income. His part time job supplements these sources of income. He is on Medicaid and
also has Tricare. Samuel smoked quite a bit for about 5 years during his early Navy
years, but he quit smoking when he his daughter was born. He now has an occasional
beer or whiskey with his other Navy buddies at the local bar. There is a good bit of
second hand smoke at this bar, and the air quality in his city is often poor. He is a Ham
radio operator and volunteers in emergency operations. He plays tennis at a local
community center once a week.
Medications: Furosemide 10mg PO QD; Lisinopril 20 mg QD, Rosuvastatin 20mg QD,
Tadalafil 5mg QD, Daily Aspirin 325mg, Daily Multivitamin, Daily Garlic tablet, Daily
Gingko (for memory).
Preventive Screenings: Colonoscopy age 60, last visit to urologist was age 65 for BPH
and placed on daily tadalafil (Cialis), EKG age 70, Chest x-ray age 70, Pulmonary
function test age 65, all wnl.
Immunizations: Flu shot: High dose Quadrivalent 3 years ago, PPSV23 age 64, Tdap
Age 57 when he had a gardening injury, Zostavax 1 dose age 60. He states Uncle Sam
gave him all kinds of shots when in the military but he is unsure of what these are.
General: Cooperative, NAD.
Vital signs: BP: 142/86, P: 74, R: 18, O2=98% on Room air, Ht 511 Wt 218 (BMI

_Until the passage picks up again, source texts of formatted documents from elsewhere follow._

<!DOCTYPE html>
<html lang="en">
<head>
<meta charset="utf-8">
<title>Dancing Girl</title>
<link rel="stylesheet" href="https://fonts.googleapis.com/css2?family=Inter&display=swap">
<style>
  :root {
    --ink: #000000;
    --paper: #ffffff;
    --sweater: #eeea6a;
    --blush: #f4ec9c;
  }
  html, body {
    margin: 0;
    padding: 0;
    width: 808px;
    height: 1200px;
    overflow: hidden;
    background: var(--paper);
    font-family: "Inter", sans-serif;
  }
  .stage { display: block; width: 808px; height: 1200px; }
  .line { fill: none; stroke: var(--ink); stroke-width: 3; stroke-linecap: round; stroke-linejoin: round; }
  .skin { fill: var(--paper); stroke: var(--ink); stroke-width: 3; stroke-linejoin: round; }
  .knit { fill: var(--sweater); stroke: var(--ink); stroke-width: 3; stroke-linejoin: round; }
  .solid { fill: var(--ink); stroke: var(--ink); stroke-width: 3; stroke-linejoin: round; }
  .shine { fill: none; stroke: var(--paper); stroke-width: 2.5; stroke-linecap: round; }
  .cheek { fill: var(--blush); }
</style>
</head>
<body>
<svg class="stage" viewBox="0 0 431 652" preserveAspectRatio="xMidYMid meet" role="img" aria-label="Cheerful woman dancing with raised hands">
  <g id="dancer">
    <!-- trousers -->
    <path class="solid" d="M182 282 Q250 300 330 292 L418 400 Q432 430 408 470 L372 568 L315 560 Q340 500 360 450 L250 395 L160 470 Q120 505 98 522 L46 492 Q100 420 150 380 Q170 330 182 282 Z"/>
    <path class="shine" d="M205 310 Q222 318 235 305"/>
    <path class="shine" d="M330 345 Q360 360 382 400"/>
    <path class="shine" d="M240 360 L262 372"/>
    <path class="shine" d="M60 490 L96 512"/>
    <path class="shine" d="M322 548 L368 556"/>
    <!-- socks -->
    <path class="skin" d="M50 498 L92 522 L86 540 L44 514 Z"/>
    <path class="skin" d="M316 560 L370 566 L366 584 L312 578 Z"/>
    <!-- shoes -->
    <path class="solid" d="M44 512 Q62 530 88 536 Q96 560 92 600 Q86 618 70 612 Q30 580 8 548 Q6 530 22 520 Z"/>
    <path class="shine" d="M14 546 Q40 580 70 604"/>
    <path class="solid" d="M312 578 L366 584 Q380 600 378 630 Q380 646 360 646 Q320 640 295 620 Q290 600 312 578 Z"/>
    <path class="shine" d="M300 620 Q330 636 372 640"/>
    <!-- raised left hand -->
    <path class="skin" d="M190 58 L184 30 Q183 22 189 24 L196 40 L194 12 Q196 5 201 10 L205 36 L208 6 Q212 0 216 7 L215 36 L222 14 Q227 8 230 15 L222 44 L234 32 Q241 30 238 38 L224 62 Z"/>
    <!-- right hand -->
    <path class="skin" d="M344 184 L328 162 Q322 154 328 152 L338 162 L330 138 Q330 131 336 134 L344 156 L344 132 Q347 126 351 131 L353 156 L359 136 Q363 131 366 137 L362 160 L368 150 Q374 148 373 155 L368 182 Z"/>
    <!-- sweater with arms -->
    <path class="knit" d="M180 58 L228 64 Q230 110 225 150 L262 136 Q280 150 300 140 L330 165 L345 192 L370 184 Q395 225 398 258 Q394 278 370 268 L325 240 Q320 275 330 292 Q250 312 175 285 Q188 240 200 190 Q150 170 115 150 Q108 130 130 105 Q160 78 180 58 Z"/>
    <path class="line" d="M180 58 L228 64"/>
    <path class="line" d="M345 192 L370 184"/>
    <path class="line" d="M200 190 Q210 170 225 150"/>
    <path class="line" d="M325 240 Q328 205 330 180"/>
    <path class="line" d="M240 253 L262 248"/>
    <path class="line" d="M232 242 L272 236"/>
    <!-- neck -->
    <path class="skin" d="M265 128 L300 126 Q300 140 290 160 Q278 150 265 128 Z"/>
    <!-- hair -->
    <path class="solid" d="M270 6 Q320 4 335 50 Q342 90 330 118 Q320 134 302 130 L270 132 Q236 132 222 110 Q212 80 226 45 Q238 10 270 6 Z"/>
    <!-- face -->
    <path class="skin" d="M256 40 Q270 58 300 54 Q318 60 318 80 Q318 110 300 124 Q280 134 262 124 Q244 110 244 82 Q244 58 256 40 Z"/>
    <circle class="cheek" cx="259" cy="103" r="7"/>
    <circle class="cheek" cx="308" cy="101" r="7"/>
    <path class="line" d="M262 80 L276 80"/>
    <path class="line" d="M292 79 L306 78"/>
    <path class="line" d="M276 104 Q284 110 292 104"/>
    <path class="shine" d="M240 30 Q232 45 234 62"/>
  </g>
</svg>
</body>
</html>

30.4) which is a weight gain of 15 pounds from the previous visit 6 months ago when
seen for a urinary tract infection
Lipids: Total Cholesterol 204, HDL 48, LDL 139
BMP: (Fasting) Glucose 94, sodium (Na+) 140, potassium (K+) 4.0, chloride (Cl) 100,

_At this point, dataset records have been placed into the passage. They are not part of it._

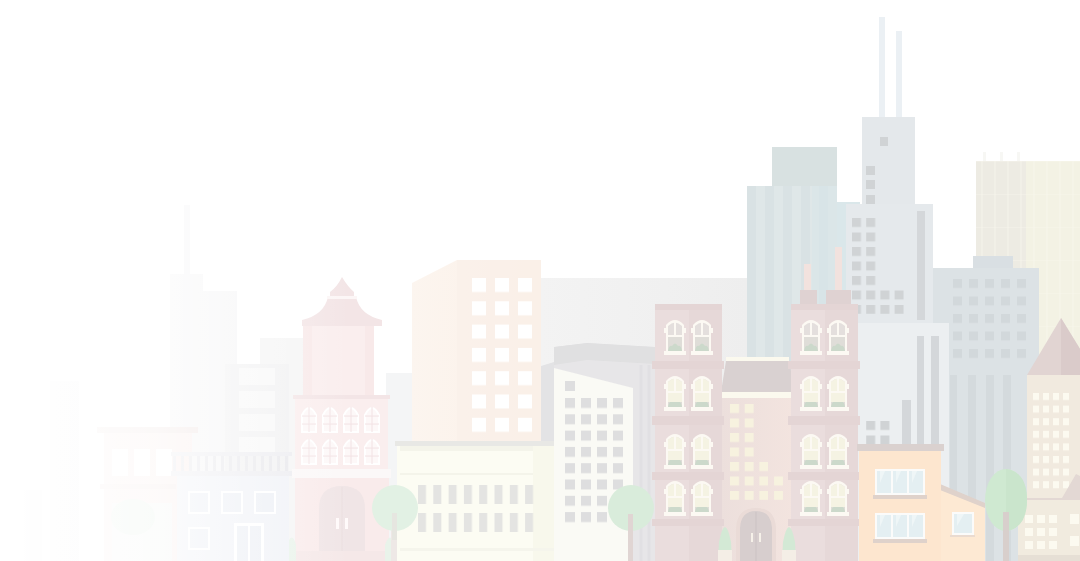
<!DOCTYPE html>
<html lang="en">
<head>
<meta charset="utf-8">
<title>Pale city skyline</title>
<style>
:root{
  --brick:#eadddd; --brick-band:#e4d5d5; --brick-mid:#f0e1dd; --slate:#d9d1d1;
  --cream:#fbf9ee; --pale-glass:#f5f3e3; --leaf:#d3e9d5; --trunk:#e0d5d3;
  --steel:#e4e8eb; --steel-light:#eceff1; --steel-dark:#d4d7da;
  --teal:#dfe7e8; --teal-dark:#d8e1e1; --harbor:#dce2e5;
  --gold:#f3f2e4; --sand:#f1eadf; --clay:#e1d4d2;
  --orange:#fde6cf; --orange-side:#fde9d3; --sky-glass:#e4eff2;
  --rose:#faeeee; --rose-dark:#f3e5e6; --pane:#fdf8f8;
}
html,body{margin:0;background:#fff;overflow:hidden}
svg{display:block;width:1080px;height:561px}
</style>
</head>
<body>
<svg viewBox="0 0 1080 561" role="img" aria-label="Pale city skyline fading to white on the left">
<defs>
  <linearGradient id="fade"><stop offset="0" stop-color="#fff"/><stop offset=".45" stop-color="#fff" stop-opacity=".75"/><stop offset="1" stop-color="#fff" stop-opacity="0"/></linearGradient>
  <linearGradient id="peach"><stop offset="0" stop-color="#fcf5ef"/><stop offset="1" stop-color="#fbf0e7"/></linearGradient>
  <linearGradient id="block"><stop offset="0" stop-color="#f3f3f3"/><stop offset="1" stop-color="#eeeeee"/></linearGradient>
  <linearGradient id="brickGlow"><stop offset="0" stop-color="#ecdfdc"/><stop offset="1" stop-color="#f3e4df"/></linearGradient>
  <pattern id="tealRibs" x="747" width="18" height="20" patternUnits="userSpaceOnUse"><rect width="9" height="20" fill="#d9e2e4"/></pattern>
  <pattern id="goldGrid" x="976" y="161" width="13" height="33" patternUnits="userSpaceOnUse"><path d="M0 0H13M6 0V33" stroke="#f9f8ee" fill="none"/></pattern>
  <pattern id="peachPanes" x="472" y="278" width="23" height="23.3" patternUnits="userSpaceOnUse"><rect width="14" height="14" fill="#fff"/></pattern>
  <pattern id="officePanes" x="565" y="398" width="16" height="16.3" patternUnits="userSpaceOnUse"><rect width="10" height="10" fill="#dededf"/></pattern>
  <pattern id="hallPanes" x="418" y="485" width="15.3" height="28" patternUnits="userSpaceOnUse"><rect width="8" height="19" fill="#e4e4e2"/></pattern>
  <pattern id="steelPanes" x="852" y="218" width="14.2" height="14.5" patternUnits="userSpaceOnUse"><rect width="9" height="9" fill="#d0d3d5"/></pattern>
  <pattern id="harborPanes" x="953" y="279" width="16" height="17.5" patternUnits="userSpaceOnUse"><rect width="9" height="9" fill="#d2d8db"/></pattern>
  <pattern id="brickPanes" x="730" y="404" width="14.7" height="14.5" patternUnits="userSpaceOnUse"><rect width="9" height="9" fill="#f7f2df"/></pattern>
  <pattern id="sandPanes" x="1033" y="393" width="10" height="12.6" patternUnits="userSpaceOnUse"><rect width="6" height="7" fill="#fcfaf0"/></pattern>
  <pattern id="cottagePanes" x="1025" y="515" width="12" height="13" patternUnits="userSpaceOnUse"><rect width="8" height="8" fill="#fcfaf0"/></pattern>
  <pattern id="balusters" x="173" y="456" width="8" height="16" patternUnits="userSpaceOnUse"><rect width="3" height="16" fill="#e7e7eb"/></pattern>

  <g id="sash">
    <path d="M-9 34V5Q0-5 9 5V34Z" fill="#fcf9f3"/>
    <path d="M-7 15V6Q0-1 7 6V15Z" fill="#e4dfdd"/>
    <rect x="-7" y="17" width="14" height="14" fill="#dfddd8"/>
    <path d="M0 2V16" stroke="#fcf9f3" stroke-width="2"/>
    <path d="M-7 31Q-6 25-3 26Q0 21 3 26Q6 25 7 31Z" fill="#ccd9cb"/>
    <rect x="-11" y="31" width="22" height="4" fill="#fcf9f3"/>
    <path d="M-9 8H-11V13H-9M9 8H11V13H9" fill="#fcf9f3"/>
  </g>
  <g id="litSash">
    <use href="#sash"/>
    <path d="M-7 15V6Q0-1 7 6V15ZM-7 17H7V26H-7Z" fill="var(--pale-glass)"/>
    <path d="M0 2V16" stroke="#fcf9f3" stroke-width="2"/>
  </g>
  <g id="sashColumn">
    <use href="#sash" y="320"/><use href="#litSash" y="376"/><use href="#litSash" y="434"/><use href="#litSash" y="481"/>
  </g>
  <g id="brickTower">
    <rect x="3" y="304" width="67" height="257" fill="var(--brick)"/>
    <rect x="37" y="304" width="33" height="257" fill="var(--brick-band)" opacity=".55"/>
    <path d="M0 361H72V369H0ZM0 416H72V425H0ZM0 472H72V480H0ZM0 519H72V526H0Z" fill="var(--brick-band)"/>
    <rect x="3" y="304" width="67" height="6" fill="var(--brick-band)"/>
    <use href="#sashColumn" x="23"/><use href="#sashColumn" x="50"/>
  </g>
  <g id="archPane">
    <path d="M-7 25V8Q0-6 7 8V25Z" fill="var(--pane)" stroke="#fff" stroke-width="2"/>
    <path d="M0 0V25M-7 9H7M-7 17H7" stroke="#f2e2e4" fill="none"/>
  </g>
  <g id="roseBay"><use href="#archPane" x="309"/><use href="#archPane" x="330"/><use href="#archPane" x="351"/><use href="#archPane" x="372"/></g>
  <g id="rosePair"><use href="#archPane" x="328" transform="translate(66 0) scale(.8)"/><use href="#archPane" x="361" transform="translate(66 0) scale(.8)"/></g>
  <g id="tripleGlass">
    <rect width="50" height="26" fill="#fbfbfa"/>
    <path d="M2 2H16V24H2ZM18 2H32V24H18ZM34 2H48V24H34Z" fill="var(--sky-glass)"/>
    <path d="M5 2H10L5 14ZM21 2H26L21 14ZM37 2H42L37 14Z" fill="#eff6f7"/>
    <rect x="-2" y="26" width="54" height="4" fill="#dfd2cb"/>
  </g>
  <g id="blueGlass"><rect width="22" height="23" fill="#fff"/><rect x="2" y="2" width="18" height="19" fill="#eceff5"/></g>
  <g id="bush"><path d="M-7 561L-6 542Q0 512 6 542L7 561Z" fill="var(--leaf)"/><rect x="-7" y="550" width="14" height="11" fill="#f4eee6"/></g>
</defs>

<rect width="1080" height="561" fill="#fff"/>

<g id="distant-skyline">
  <path d="M50 381H79V561H50ZM24 490H42V561H24Z" fill="#f3f3f4"/>
  <path d="M184 205H190V274H203V291H237V561H170V274H184Z" fill="#f5f5f6"/>
  <path d="M260 338H303V561H260Z" fill="#f5f5f5"/>
  <rect x="225" y="364" width="64" height="197" fill="#f1f1f2"/>
  <path d="M239 368H275V385H239ZM239 391H275V408H239ZM239 414H275V431H239ZM239 437H275V452H239Z" fill="#f8f8f8"/>
  <rect x="386" y="373" width="30" height="188" fill="#f4f5f6"/>
  <rect x="541" y="278" width="207" height="283" fill="url(#block)"/>
</g>

<g id="teal-tower">
  <rect x="837" y="202" width="23" height="200" fill="#dae7ea"/>
  <rect x="772" y="147" width="65" height="40" fill="var(--teal-dark)"/>
  <rect x="747" y="186" width="90" height="212" fill="var(--teal)"/>
  <rect x="747" y="186" width="90" height="212" fill="url(#tealRibs)"/>
  <rect x="812" y="186" width="25" height="212" fill="#d9e7e9" opacity=".6"/>
</g>

<g id="gold-tower">
  <path d="M983 152H986V161H983ZM1000 152H1003V161H1000ZM1017 152H1020V161H1017Z" fill="#f7f7f4"/>
  <rect x="976" y="161" width="50" height="240" fill="#edebe3"/>
  <rect x="1026" y="161" width="54" height="240" fill="var(--gold)"/>
  <rect x="976" y="161" width="104" height="240" fill="url(#goldGrid)" opacity=".7"/>
</g>

<g id="harbor-block">
  <path d="M933 268H973V256H1013V268H1039V561H933Z" fill="var(--harbor)"/>
  <path d="M973 256H1013V268H973Z" fill="#d9dfe3"/>
  <rect x="953" y="279" width="76" height="82" fill="url(#harborPanes)"/>
  <path d="M950 375H957V561H950ZM968 375H976V561H968ZM986 375H994V561H986ZM1003 375H1011V561H1003Z" fill="#d4dadd"/>
</g>

<g id="antenna-tower">
  <path d="M879 17H885V118H879ZM896 31H902V118H896Z" fill="#ebf0f4"/>
  <rect x="862" y="117" width="53" height="89" fill="var(--steel)"/>
  <rect x="846" y="204" width="87" height="120" fill="#e5e9ec"/>
  <rect x="858" y="323" width="91" height="238" fill="var(--steel-light)"/>
  <path d="M880 137H888V146H880ZM866 166H875V175H866ZM866 180H875V189H866ZM866 195H875V204H866Z" fill="#d0d3d5"/>
  <rect x="852" y="218" width="24" height="96" fill="url(#steelPanes)"/>
  <rect x="880" y="290" width="24" height="24" fill="url(#steelPanes)"/>
  <rect x="866" y="421" width="24" height="23" fill="url(#steelPanes)"/>
  <path d="M917 211H925V320H917ZM917 336H924V450H917ZM931 336H939V450H931ZM902 400H911V450H902Z" fill="var(--steel-dark)"/>
</g>

<g id="peach-block">
  <path d="M412 283L457 260H541V442H412Z" fill="url(#peach)"/>
  <path d="M457 260H541V442H457Z" fill="#fbf1e9" opacity=".6"/>
  <rect x="472" y="278" width="61" height="155" fill="url(#peachPanes)"/>
</g>

<g id="slanted-office">
  <path d="M541 366L554 362V561H541Z" fill="#e3e3e5"/>
  <path d="M554 347L587 343L655 347V561H554Z" fill="#e7e6e8"/>
  <path d="M554 347L587 343L655 347V364L587 360L554 365Z" fill="#e0e0e1"/>
  <path d="M641 365V561M649 365V561" stroke="#e1e0e3" stroke-width="3"/>
  <path d="M554 368L633 388V561H554Z" fill="#fafaf5"/>
  <rect x="565" y="381" width="10" height="10" fill="#dededf"/>
  <rect x="565" y="398" width="58" height="125" fill="url(#officePanes)"/>
</g>

<g id="columned-hall">
  <rect x="397" y="446" width="157" height="115" fill="#fcfcf3"/>
  <path d="M395 441H554V446H395Z" fill="#e8e8e5"/>
  <path d="M400 446H554V451H400ZM400 473H554V475H400Z" fill="#f4f4ea"/>
  <rect x="533" y="446" width="21" height="115" fill="#f8f8ec"/>
  <rect x="418" y="485" width="116" height="47" fill="url(#hallPanes)"/>
  <path d="M400 548H554V551H400Z" fill="#f5f5ec"/>
</g>

<g id="rose-tower">
  <path d="M342 277Q348 287 354 292V297H330V292Q337 287 342 277Z" fill="var(--rose-dark)"/>
  <path d="M328 297H356Q360 315 382 320V326H302V320Q324 315 328 297Z" fill="var(--rose-dark)"/>
  <rect x="327" y="296" width="30" height="3" fill="#fcf6f6"/>
  <rect x="303" y="326" width="71" height="70" fill="var(--rose)"/>
  <path d="M303 326H312V396H303ZM365 326H374V396H365Z" fill="#f8e9e9"/>
  <use href="#rosePair" y="420"/><use href="#rosePair" y="459"/>
  <rect x="295" y="396" width="93" height="74" fill="var(--rose)"/>
  <rect x="293" y="395" width="97" height="4" fill="var(--rose-dark)"/>
  <use href="#roseBay" y="407"/><use href="#roseBay" y="439"/>
  <rect x="292" y="469" width="99" height="9" fill="#fbf8f8"/>
  <rect x="295" y="478" width="94" height="83" fill="#f9ebeb"/>
  <path d="M319 551V509Q319 486 342 486Q365 486 365 509V551Z" fill="#f0e5e6"/>
  <path d="M342 487V551" stroke="#eadedf"/>
  <path d="M336 518H339V529H336ZM345 518H348V529H345Z" fill="#fffafa"/>
  <path d="M295 551H389V561H295Z" fill="#f5e8e8"/>
  <path d="M287 545Q292 530 296 545V561H287ZM385 545Q390 530 395 545V561H385Z" fill="#e9f3ea"/>
</g>

<g id="rose-shop">
  <rect x="104" y="432" width="88" height="129" fill="#f9eeec"/>
  <rect x="97" y="427" width="101" height="6" fill="#f0e5e3"/>
  <path d="M112 449H128V476H112ZM134 449H150V476H134ZM156 449H172V476H156Z" fill="#fff"/>
  <rect x="100" y="484" width="76" height="5" fill="#f3e8e6"/>
  <path d="M112 503H172V561H112Z" fill="#f4f6f4"/>
  <ellipse cx="133" cy="517" rx="22" ry="18" fill="#e8f2e9"/>
</g>

<g id="blue-townhouse">
  <rect x="173" y="456" width="118" height="16" fill="url(#balusters)"/>
  <path d="M171 452H292V456H171ZM171 471H292V476H171Z" fill="#ececf0"/>
  <rect x="177" y="476" width="112" height="85" fill="#f0f2f7"/>
  <use href="#blueGlass" x="188" y="491"/><use href="#blueGlass" x="221" y="491"/><use href="#blueGlass" x="254" y="491"/>
  <use href="#blueGlass" x="188" y="527"/>
  <path d="M234 523H264V561H234Z" fill="#fff"/>
  <path d="M237 526H248V561H237ZM250 526H261V561H250Z" fill="#eceff5"/>
</g>

<rect id="left-mist" width="350" height="561" fill="url(#fade)"/>

<g id="round-trees">
  <path d="M391 515H397V561H391Z" fill="#eee8e6"/>
  <circle cx="395" cy="508" r="23" fill="#e2f1e4"/>
  <path d="M392 513H397V540H392Z" fill="#e6e6e0"/>
  <circle cx="631" cy="508" r="23" fill="#d9ecdb"/>
  <path d="M628 514H633V561H628Z" fill="var(--trunk)"/>
</g>

<g id="brick-mansion">
  <path d="M804 264H811V292H804ZM835 247H842V292H835Z" fill="#f2e2de"/>
  <path d="M800 290H817V305H800ZM826 290H851V305H826Z" fill="#dfd2d2"/>
  <rect x="720" y="398" width="74" height="163" fill="url(#brickGlow)"/>
  <path d="M726 361H789L795 392H721Z" fill="var(--slate)"/>
  <path d="M726 357H789V361H726ZM718 392H796V398H718Z" fill="var(--cream)"/>
  <use href="#brickTower" x="652"/>
  <use href="#brickTower" x="788"/>
  <rect x="730" y="404" width="24" height="96" fill="url(#brickPanes)"/>
  <rect x="759" y="462" width="9" height="38" fill="url(#brickPanes)"/>
  <rect x="773" y="476" width="10" height="24" fill="url(#brickPanes)"/>
  <path d="M736 561V528Q737 508 756 508Q775 508 776 528V561Z" fill="#eadbd7"/>
  <path d="M740 561V528Q741 511 756 511Q771 511 772 528V561Z" fill="#d7cece"/>
  <path d="M756 512V561" stroke="#cbc2c3"/>
  <path d="M751 533H753V542H751ZM759 533H761V542H759Z" fill="#f6f1e9"/>
  <use href="#bush" x="725"/><use href="#bush" x="789"/>
</g>

<g id="sand-turret">
  <path d="M1027 375H1080V561H1027Z" fill="var(--sand)"/>
  <path d="M1027 375L1061 318L1080 349V375Z" fill="var(--clay)"/>
  <path d="M1061 318L1080 349V375H1061Z" fill="#dacbca"/>
  <rect x="1033" y="393" width="37" height="96" fill="url(#sandPanes)"/>
  <rect x="1018" y="498" width="62" height="63" fill="#f1ebdf"/>
  <path d="M1018 498H1062L1076 474L1080 476V500H1018Z" fill="#e3d8d4"/>
  <rect x="1025" y="515" width="32" height="35" fill="url(#cottagePanes)"/>
  <path d="M1070 514H1079V524H1070ZM1070 536H1079V546H1070Z" fill="#fcfaf0"/>
  <path d="M1018 555H1080V561H1018Z" fill="#e6dfd5"/>
</g>

<g id="orange-house">
  <path d="M940 487L985 506V561H940Z" fill="var(--orange-side)"/>
  <path d="M940 484L985 503V508L940 490Z" fill="#dfd2cb"/>
  <rect x="859" y="451" width="82" height="110" fill="var(--orange)"/>
  <rect x="857" y="444" width="87" height="7" fill="#dad1cf"/>
  <use href="#tripleGlass" x="875" y="469"/>
  <use href="#tripleGlass" x="875" y="513"/>
  <rect x="952" y="512" width="22" height="23" fill="#fbfbfa"/>
  <rect x="954" y="514" width="18" height="19" fill="var(--sky-glass)"/>
  <path d="M957 514H964L957 526Z" fill="#eff6f7"/>
  <rect x="950" y="535" width="25" height="2" fill="#eadbd0"/>
</g>

<g id="oval-tree">
  <ellipse cx="1006" cy="500" rx="21" ry="31" fill="#cfe9d1"/>
  <path d="M1006 469Q1027 472 1027 500Q1027 528 1006 531Z" fill="#cae5cc"/>
  <path d="M1003 512H1009V561H1003Z" fill="#d8cfcc"/>
</g>
</svg>
</body>
</html>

CO2 22, blood urea nitrogen (BUN) 20, creatinine .98.
CBC: Hbg 10.1, Hct 35.6
Cardiovascular: Carotids +2; pulses without bruits. Regular rate and rhythm, S1 and
Respiratory: Lungs clear to auscultation.
Musculoskeletal: Full range of motion of the neck and arms.
Please use the information above to respond to the following in a scholarly, written
1. List a minimum of six different diagnosis for your evaluation of Samuel today.
2. What are the pertinent positives for each diagnosis from his past medical history
and current labs and presenting symptoms?
3. What other items do you need to include in your physical assessment of
4. Is Samuels blood pressure considered in control for his age group at this point?
Provide reference for this.
5. Provide an analysis of Samuels lipid panel with rationale and next steps
including other lab tests. Provide reference for this.
6. Provide an analysis of Samuels hemoglobin and hematocrit with rationale and
differential diagnoses and next steps including lab and other diagnostic tests or
referrals. Provide reference for this.
7. Provide an analysis of Samuels urinalysis and next steps including lab tests and
other diagnostic tests or referrals, with rationale. Provide reference for this.
8. What immunizations should Samuel consider at this point?
9. According to the USPSTF, what preventive screening tests should be ordered for
Samuel? Provide rationale for this based on Samuels age, gender, and past
medical and social history.
10. What dietary guidance should be provided to Samuel?
11. Should you consider discussing sexual health with Samuel?
12. How should you evaluate Samuels insomnia and fatigue? What are your
differential diagnoses for this, provide rationales and references.
13. What depression screening should you provide for Samuel? Should you provide
Samuel with a referral to counseling at this point, explain why or why not.
14. Evaluate Samuels current medications and list your pharmacological
management for his hypertension, sleep, depression, and weight management.
15. Recommend your non-pharmacological management for Samuels hypertension,
sleep disorders, weight gain, and depression.
16. When should you schedule your next appointment with Samuel, what should you
and Samuel accomplish prior to that appointment and what will the goal of that
Your writing assignment should:
5 pages, not including the Title Page and Reference Pages